Your assignment: Output all records precisely as written.

Content starts

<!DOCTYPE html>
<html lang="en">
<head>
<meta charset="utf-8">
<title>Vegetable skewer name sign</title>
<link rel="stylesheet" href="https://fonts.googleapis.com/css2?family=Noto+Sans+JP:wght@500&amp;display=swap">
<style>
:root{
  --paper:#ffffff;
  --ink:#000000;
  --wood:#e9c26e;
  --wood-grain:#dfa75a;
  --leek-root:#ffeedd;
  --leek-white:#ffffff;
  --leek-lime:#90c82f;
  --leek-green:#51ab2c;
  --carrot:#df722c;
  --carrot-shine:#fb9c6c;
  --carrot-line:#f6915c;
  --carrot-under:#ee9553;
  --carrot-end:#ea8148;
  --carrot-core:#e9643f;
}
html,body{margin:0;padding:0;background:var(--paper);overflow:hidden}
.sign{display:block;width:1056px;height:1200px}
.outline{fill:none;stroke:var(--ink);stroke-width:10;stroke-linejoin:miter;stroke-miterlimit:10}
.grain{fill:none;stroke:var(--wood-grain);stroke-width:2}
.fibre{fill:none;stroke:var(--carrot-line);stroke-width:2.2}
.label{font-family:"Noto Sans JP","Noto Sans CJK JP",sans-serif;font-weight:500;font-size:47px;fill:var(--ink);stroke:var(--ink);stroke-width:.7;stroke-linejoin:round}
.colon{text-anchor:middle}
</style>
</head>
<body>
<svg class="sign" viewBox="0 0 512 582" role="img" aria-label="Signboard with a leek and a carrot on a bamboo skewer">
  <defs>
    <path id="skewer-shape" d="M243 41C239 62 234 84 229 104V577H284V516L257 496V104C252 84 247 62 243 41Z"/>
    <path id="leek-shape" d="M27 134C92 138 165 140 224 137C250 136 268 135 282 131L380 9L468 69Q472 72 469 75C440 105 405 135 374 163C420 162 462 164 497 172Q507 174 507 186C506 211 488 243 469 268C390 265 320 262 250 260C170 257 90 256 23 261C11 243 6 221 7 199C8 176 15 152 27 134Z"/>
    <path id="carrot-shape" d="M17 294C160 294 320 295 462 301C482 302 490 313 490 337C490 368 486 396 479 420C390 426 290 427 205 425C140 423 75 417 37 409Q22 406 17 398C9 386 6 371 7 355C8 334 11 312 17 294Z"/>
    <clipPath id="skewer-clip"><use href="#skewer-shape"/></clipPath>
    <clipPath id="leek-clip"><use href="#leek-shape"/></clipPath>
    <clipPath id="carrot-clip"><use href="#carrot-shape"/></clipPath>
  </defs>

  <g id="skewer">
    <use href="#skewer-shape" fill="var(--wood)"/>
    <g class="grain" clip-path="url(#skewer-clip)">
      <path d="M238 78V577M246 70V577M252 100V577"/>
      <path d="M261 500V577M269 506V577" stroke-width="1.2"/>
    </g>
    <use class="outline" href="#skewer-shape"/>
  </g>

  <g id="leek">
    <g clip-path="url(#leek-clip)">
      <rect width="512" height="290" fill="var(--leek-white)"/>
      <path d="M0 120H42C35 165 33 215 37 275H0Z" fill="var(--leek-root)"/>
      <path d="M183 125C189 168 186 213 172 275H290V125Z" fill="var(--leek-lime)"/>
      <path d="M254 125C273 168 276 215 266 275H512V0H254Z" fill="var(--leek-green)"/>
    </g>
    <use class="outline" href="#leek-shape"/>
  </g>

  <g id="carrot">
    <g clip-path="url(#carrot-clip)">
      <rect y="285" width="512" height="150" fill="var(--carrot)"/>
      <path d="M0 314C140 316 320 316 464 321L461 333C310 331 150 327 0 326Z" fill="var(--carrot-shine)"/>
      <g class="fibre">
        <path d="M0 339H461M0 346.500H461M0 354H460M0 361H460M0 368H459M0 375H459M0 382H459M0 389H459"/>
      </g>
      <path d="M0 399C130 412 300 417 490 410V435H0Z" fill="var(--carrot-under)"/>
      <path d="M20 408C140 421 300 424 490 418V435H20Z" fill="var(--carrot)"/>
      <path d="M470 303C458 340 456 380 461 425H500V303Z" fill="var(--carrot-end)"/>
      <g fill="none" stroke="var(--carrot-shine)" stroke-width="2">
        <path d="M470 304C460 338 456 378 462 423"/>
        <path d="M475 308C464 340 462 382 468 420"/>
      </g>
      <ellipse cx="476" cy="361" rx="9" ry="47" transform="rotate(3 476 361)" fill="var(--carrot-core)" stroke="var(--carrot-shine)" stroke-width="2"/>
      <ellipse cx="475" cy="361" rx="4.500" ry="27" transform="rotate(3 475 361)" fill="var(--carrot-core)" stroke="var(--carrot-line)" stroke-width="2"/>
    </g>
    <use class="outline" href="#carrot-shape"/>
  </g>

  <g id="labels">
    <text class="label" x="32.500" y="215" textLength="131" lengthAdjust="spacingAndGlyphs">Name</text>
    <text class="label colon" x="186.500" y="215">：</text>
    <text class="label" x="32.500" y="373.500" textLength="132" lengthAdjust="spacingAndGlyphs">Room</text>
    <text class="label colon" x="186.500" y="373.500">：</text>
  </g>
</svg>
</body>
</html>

Content ends

Reply to the exercise:
<!DOCTYPE html>
<html lang="en">
<head>
<meta charset="utf-8">
<title>Vegetable skewer name sign</title>
<link rel="stylesheet" href="https://fonts.googleapis.com/css2?family=Noto+Sans+JP:wght@500&amp;display=swap">
<style>
:root{
  --paper:#ffffff;
  --ink:#000000;
  --wood:#e9c26e;
  --wood-grain:#dfa75a;
  --leek-root:#ffeedd;
  --leek-white:#ffffff;
  --leek-lime:#90c82f;
  --leek-green:#51ab2c;
  --carrot:#df722c;
  --carrot-shine:#fb9c6c;
  --carrot-line:#f6915c;
  --carrot-under:#ee9553;
  --carrot-end:#ea8148;
  --carrot-core:#e9643f;
}
html,body{margin:0;padding:0;background:var(--paper);overflow:hidden}
.sign{display:block;width:1056px;height:1200px}
.outline{fill:none;stroke:var(--ink);stroke-width:10;stroke-linejoin:miter;stroke-miterlimit:10}
.grain{fill:none;stroke:var(--wood-grain);stroke-width:2}
.fibre{fill:none;stroke:var(--carrot-line);stroke-width:2.2}
.label{font-family:"Noto Sans JP","Noto Sans CJK JP",sans-serif;font-weight:500;font-size:47px;fill:var(--ink);stroke:var(--ink);stroke-width:.7;stroke-linejoin:round}
.colon{text-anchor:middle}
</style>
</head>
<body>
<svg class="sign" viewBox="0 0 512 582" role="img" aria-label="Signboard with a leek and a carrot on a bamboo skewer">
  <defs>
    <path id="skewer-shape" d="M243 41C239 62 234 84 229 104V577H284V516L257 496V104C252 84 247 62 243 41Z"/>
    <path id="leek-shape" d="M27 134C92 138 165 140 224 137C250 136 268 135 282 131L380 9L468 69Q472 72 469 75C440 105 405 135 374 163C420 162 462 164 497 172Q507 174 507 186C506 211 488 243 469 268C390 265 320 262 250 260C170 257 90 256 23 261C11 243 6 221 7 199C8 176 15 152 27 134Z"/>
    <path id="carrot-shape" d="M17 294C160 294 320 295 462 301C482 302 490 313 490 337C490 368 486 396 479 420C390 426 290 427 205 425C140 423 75 417 37 409Q22 406 17 398C9 386 6 371 7 355C8 334 11 312 17 294Z"/>
    <clipPath id="skewer-clip"><use href="#skewer-shape"/></clipPath>
    <clipPath id="leek-clip"><use href="#leek-shape"/></clipPath>
    <clipPath id="carrot-clip"><use href="#carrot-shape"/></clipPath>
  </defs>

  <g id="skewer">
    <use href="#skewer-shape" fill="var(--wood)"/>
    <g class="grain" clip-path="url(#skewer-clip)">
      <path d="M238 78V577M246 70V577M252 100V577"/>
      <path d="M261 500V577M269 506V577" stroke-width="1.2"/>
    </g>
    <use class="outline" href="#skewer-shape"/>
  </g>

  <g id="leek">
    <g clip-path="url(#leek-clip)">
      <rect width="512" height="290" fill="var(--leek-white)"/>
      <path d="M0 120H42C35 165 33 215 37 275H0Z" fill="var(--leek-root)"/>
      <path d="M183 125C189 168 186 213 172 275H290V125Z" fill="var(--leek-lime)"/>
      <path d="M254 125C273 168 276 215 266 275H512V0H254Z" fill="var(--leek-green)"/>
    </g>
    <use class="outline" href="#leek-shape"/>
  </g>

  <g id="carrot">
    <g clip-path="url(#carrot-clip)">
      <rect y="285" width="512" height="150" fill="var(--carrot)"/>
      <path d="M0 314C140 316 320 316 464 321L461 333C310 331 150 327 0 326Z" fill="var(--carrot-shine)"/>
      <g class="fibre">
        <path d="M0 339H461M0 346.500H461M0 354H460M0 361H460M0 368H459M0 375H459M0 382H459M0 389H459"/>
      </g>
      <path d="M0 399C130 412 300 417 490 410V435H0Z" fill="var(--carrot-under)"/>
      <path d="M20 408C140 421 300 424 490 418V435H20Z" fill="var(--carrot)"/>
      <path d="M470 303C458 340 456 380 461 425H500V303Z" fill="var(--carrot-end)"/>
      <g fill="none" stroke="var(--carrot-shine)" stroke-width="2">
        <path d="M470 304C460 338 456 378 462 423"/>
        <path d="M475 308C464 340 462 382 468 420"/>
      </g>
      <ellipse cx="476" cy="361" rx="9" ry="47" transform="rotate(3 476 361)" fill="var(--carrot-core)" stroke="var(--carrot-shine)" stroke-width="2"/>
      <ellipse cx="475" cy="361" rx="4.500" ry="27" transform="rotate(3 475 361)" fill="var(--carrot-core)" stroke="var(--carrot-line)" stroke-width="2"/>
    </g>
    <use class="outline" href="#carrot-shape"/>
  </g>

  <g id="labels">
    <text class="label" x="32.500" y="215" textLength="131" lengthAdjust="spacingAndGlyphs">Name</text>
    <text class="label colon" x="186.500" y="215">：</text>
    <text class="label" x="32.500" y="373.500" textLength="132" lengthAdjust="spacingAndGlyphs">Room</text>
    <text class="label colon" x="186.500" y="373.500">：</text>
  </g>
</svg>
</body>
</html>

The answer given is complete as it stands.